(GIVEN DATA)
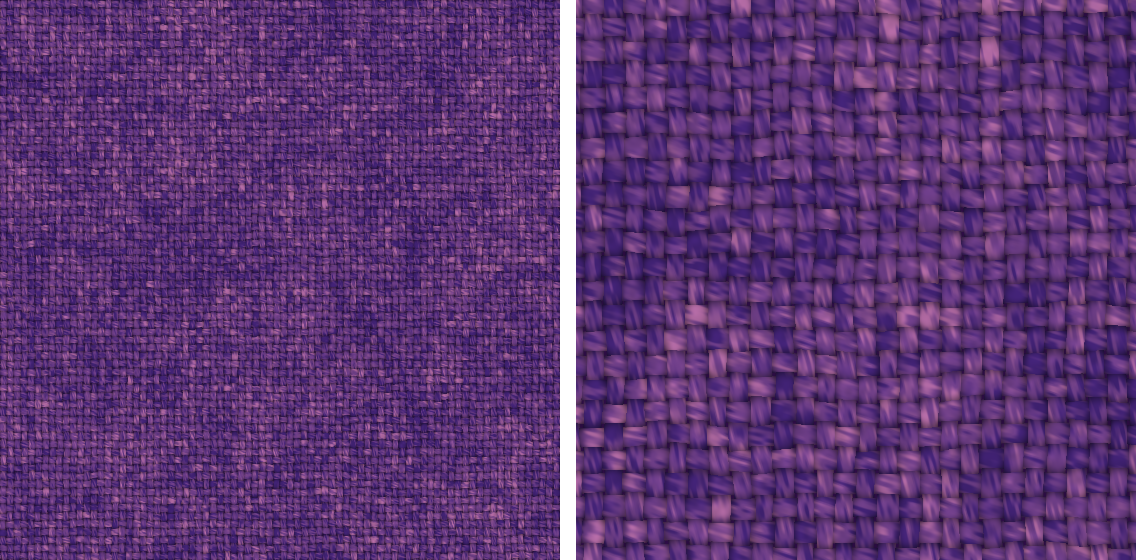
Left, the full canvas; right, a detail of the centre.
Give the GLSL for this texture, as a Shadertoy shader.

```glsl
// Plain-weave upholstery cloth in mottled indigo, violet and dusty pink yarn.

const vec2 THREADS = vec2(80.0, 70.0);      // warp columns, weft rows
const float PI = 3.14159265;
const vec3 GAP    = vec3(0.17, 0.05, 0.26);
const vec3 INDIGO = vec3(0.23, 0.12, 0.41);
const vec3 VIOLET = vec3(0.39, 0.22, 0.48);
const vec3 PINK   = vec3(0.62, 0.37, 0.57);

struct Yarn { vec3 color; float height; float cover; };

float hash(vec2 p) {
    vec3 q = fract(p.xyx * 0.1031);
    q += dot(q, q.yzx + 33.33);
    return fract((q.x + q.y) * q.z);
}

float noise(vec2 p) {
    vec2 i = floor(p), f = fract(p);
    f = f * f * (3.0 - 2.0 * f);
    return mix(mix(hash(i), hash(i + vec2(1, 0)), f.x),
               mix(hash(i + vec2(0, 1)), hash(i + vec2(1, 1)), f.x), f.y);
}

// Dark to light dye ramp
vec3 dyeRamp(float t) {
    vec3 c = mix(INDIGO, VIOLET, smoothstep(0.15, 0.52, t));
    return mix(c, PINK, smoothstep(0.52, 0.95, t));
}

// across: offset from the thread axis; along: position on it;
// lift: +1 where it passes over, -1 under; patch tone shifts the dye
Yarn makeYarn(float across, float along, float id, float lift,
              float halfWidth, float tone, float soft) {
    // Slubs vary the thickness
    float w = halfWidth + 0.09 * (noise(vec2(along * 0.8, id * 5.0)) - 0.5);
    float a = across / w;
    float body = sqrt(max(1.0 - a * a, 0.0));
    float cover = 1.0 - smoothstep(1.0 - soft, 1.0 + soft, abs(a));

    // Twisted fibres, blotches of dye along the yarn, and whole-thread drift
    float fibre = noise(vec2(across * 6.0 + along * 1.6 + id * 17.0, along * 1.5 + id * 3.0));
    float blotch = noise(vec2(along * 0.9, id * 11.0 + 0.5));
    float drift = noise(vec2(along * 0.09, id * 7.0));
    float dye = 0.46 + 0.62 * (fibre - 0.5) + 0.62 * (blotch - 0.5)
              + 0.22 * (drift - 0.5) + tone;

    float height = 0.6 * body + 0.5 * lift;
    float shade = mix(0.48, 1.1, smoothstep(-0.1, 1.05, height));
    return Yarn(dyeRamp(dye) * shade, height - 2.0 * (1.0 - cover), cover);
}

vec3 weave(vec2 uv, float pixel) {
    vec2 p = uv * THREADS;
    // Slight unevenness of the loom
    p += 0.3 * (vec2(noise(p * 0.35), noise(p * 0.35 + 41.0)) - 0.5);

    vec2 cell = floor(p);
    vec2 f = p - cell - 0.5;
    float side = 1.0 - 2.0 * mod(cell.x + cell.y, 2.0);
    float tone = 0.16 * (noise(uv * 9.0) - 0.5) + 0.14 * (noise(uv * 26.0 + 7.0) - 0.5);
    float soft = clamp(1.3 * pixel, 0.03, 0.4);

    Yarn warp = makeYarn(f.x, p.y, cell.x + 1.0, side * cos(PI * f.y), 0.45, tone, soft);
    Yarn weft = makeYarn(f.y, p.x, cell.y + 201.0, -side * cos(PI * f.x), 0.43, tone, soft);

    // The higher yarn hides the lower one
    float top = smoothstep(-soft, soft, warp.height - weft.height);
    vec3 yarn = mix(weft.color, warp.color, top);
    return mix(GAP, yarn, max(warp.cover, weft.cover));
}

void mainImage(out vec4 fragColor, in vec2 fragCoord) {
    vec2 uv = fragCoord / iResolution.xy;
    float pixel = THREADS.x / iResolution.x;
    vec3 color = weave(uv, pixel);

    // Stray lint lightens or darkens the surface a little
    color *= 0.93 + 0.14 * noise(uv * THREADS * 3.0 + 90.0);
    fragColor = vec4(color, 1.0);
}
```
(End GIVEN DATA)
▶ _WHAT YOU WILL DO_
Only the pictures may be dropped; print every record exactly as given.

▶ _RESULT OF THE TASK_
Left, the full canvas; right, a detail of the centre.
Give the GLSL for this texture, as a Shadertoy shader.

```glsl
// Plain-weave upholstery cloth in mottled indigo, violet and dusty pink yarn.

const vec2 THREADS = vec2(80.0, 70.0);      // warp columns, weft rows
const float PI = 3.14159265;
const vec3 GAP    = vec3(0.17, 0.05, 0.26);
const vec3 INDIGO = vec3(0.23, 0.12, 0.41);
const vec3 VIOLET = vec3(0.39, 0.22, 0.48);
const vec3 PINK   = vec3(0.62, 0.37, 0.57);

struct Yarn { vec3 color; float height; float cover; };

float hash(vec2 p) {
    vec3 q = fract(p.xyx * 0.1031);
    q += dot(q, q.yzx + 33.33);
    return fract((q.x + q.y) * q.z);
}

float noise(vec2 p) {
    vec2 i = floor(p), f = fract(p);
    f = f * f * (3.0 - 2.0 * f);
    return mix(mix(hash(i), hash(i + vec2(1, 0)), f.x),
               mix(hash(i + vec2(0, 1)), hash(i + vec2(1, 1)), f.x), f.y);
}

// Dark to light dye ramp
vec3 dyeRamp(float t) {
    vec3 c = mix(INDIGO, VIOLET, smoothstep(0.15, 0.52, t));
    return mix(c, PINK, smoothstep(0.52, 0.95, t));
}

// across: offset from the thread axis; along: position on it;
// lift: +1 where it passes over, -1 under; patch tone shifts the dye
Yarn makeYarn(float across, float along, float id, float lift,
              float halfWidth, float tone, float soft) {
    // Slubs vary the thickness
    float w = halfWidth + 0.09 * (noise(vec2(along * 0.8, id * 5.0)) - 0.5);
    float a = across / w;
    float body = sqrt(max(1.0 - a * a, 0.0));
    float cover = 1.0 - smoothstep(1.0 - soft, 1.0 + soft, abs(a));

    // Twisted fibres, blotches of dye along the yarn, and whole-thread drift
    float fibre = noise(vec2(across * 6.0 + along * 1.6 + id * 17.0, along * 1.5 + id * 3.0));
    float blotch = noise(vec2(along * 0.9, id * 11.0 + 0.5));
    float drift = noise(vec2(along * 0.09, id * 7.0));
    float dye = 0.46 + 0.62 * (fibre - 0.5) + 0.62 * (blotch - 0.5)
              + 0.22 * (drift - 0.5) + tone;

    float height = 0.6 * body + 0.5 * lift;
    float shade = mix(0.48, 1.1, smoothstep(-0.1, 1.05, height));
    return Yarn(dyeRamp(dye) * shade, height - 2.0 * (1.0 - cover), cover);
}

vec3 weave(vec2 uv, float pixel) {
    vec2 p = uv * THREADS;
    // Slight unevenness of the loom
    p += 0.3 * (vec2(noise(p * 0.35), noise(p * 0.35 + 41.0)) - 0.5);

    vec2 cell = floor(p);
    vec2 f = p - cell - 0.5;
    float side = 1.0 - 2.0 * mod(cell.x + cell.y, 2.0);
    float tone = 0.16 * (noise(uv * 9.0) - 0.5) + 0.14 * (noise(uv * 26.0 + 7.0) - 0.5);
    float soft = clamp(1.3 * pixel, 0.03, 0.4);

    Yarn warp = makeYarn(f.x, p.y, cell.x + 1.0, side * cos(PI * f.y), 0.45, tone, soft);
    Yarn weft = makeYarn(f.y, p.x, cell.y + 201.0, -side * cos(PI * f.x), 0.43, tone, soft);

    // The higher yarn hides the lower one
    float top = smoothstep(-soft, soft, warp.height - weft.height);
    vec3 yarn = mix(weft.color, warp.color, top);
    return mix(GAP, yarn, max(warp.cover, weft.cover));
}

void mainImage(out vec4 fragColor, in vec2 fragCoord) {
    vec2 uv = fragCoord / iResolution.xy;
    float pixel = THREADS.x / iResolution.x;
    vec3 color = weave(uv, pixel);

    // Stray lint lightens or darkens the surface a little
    color *= 0.93 + 0.14 * noise(uv * THREADS * 3.0 + 90.0);
    fragColor = vec4(color, 1.0);
}
```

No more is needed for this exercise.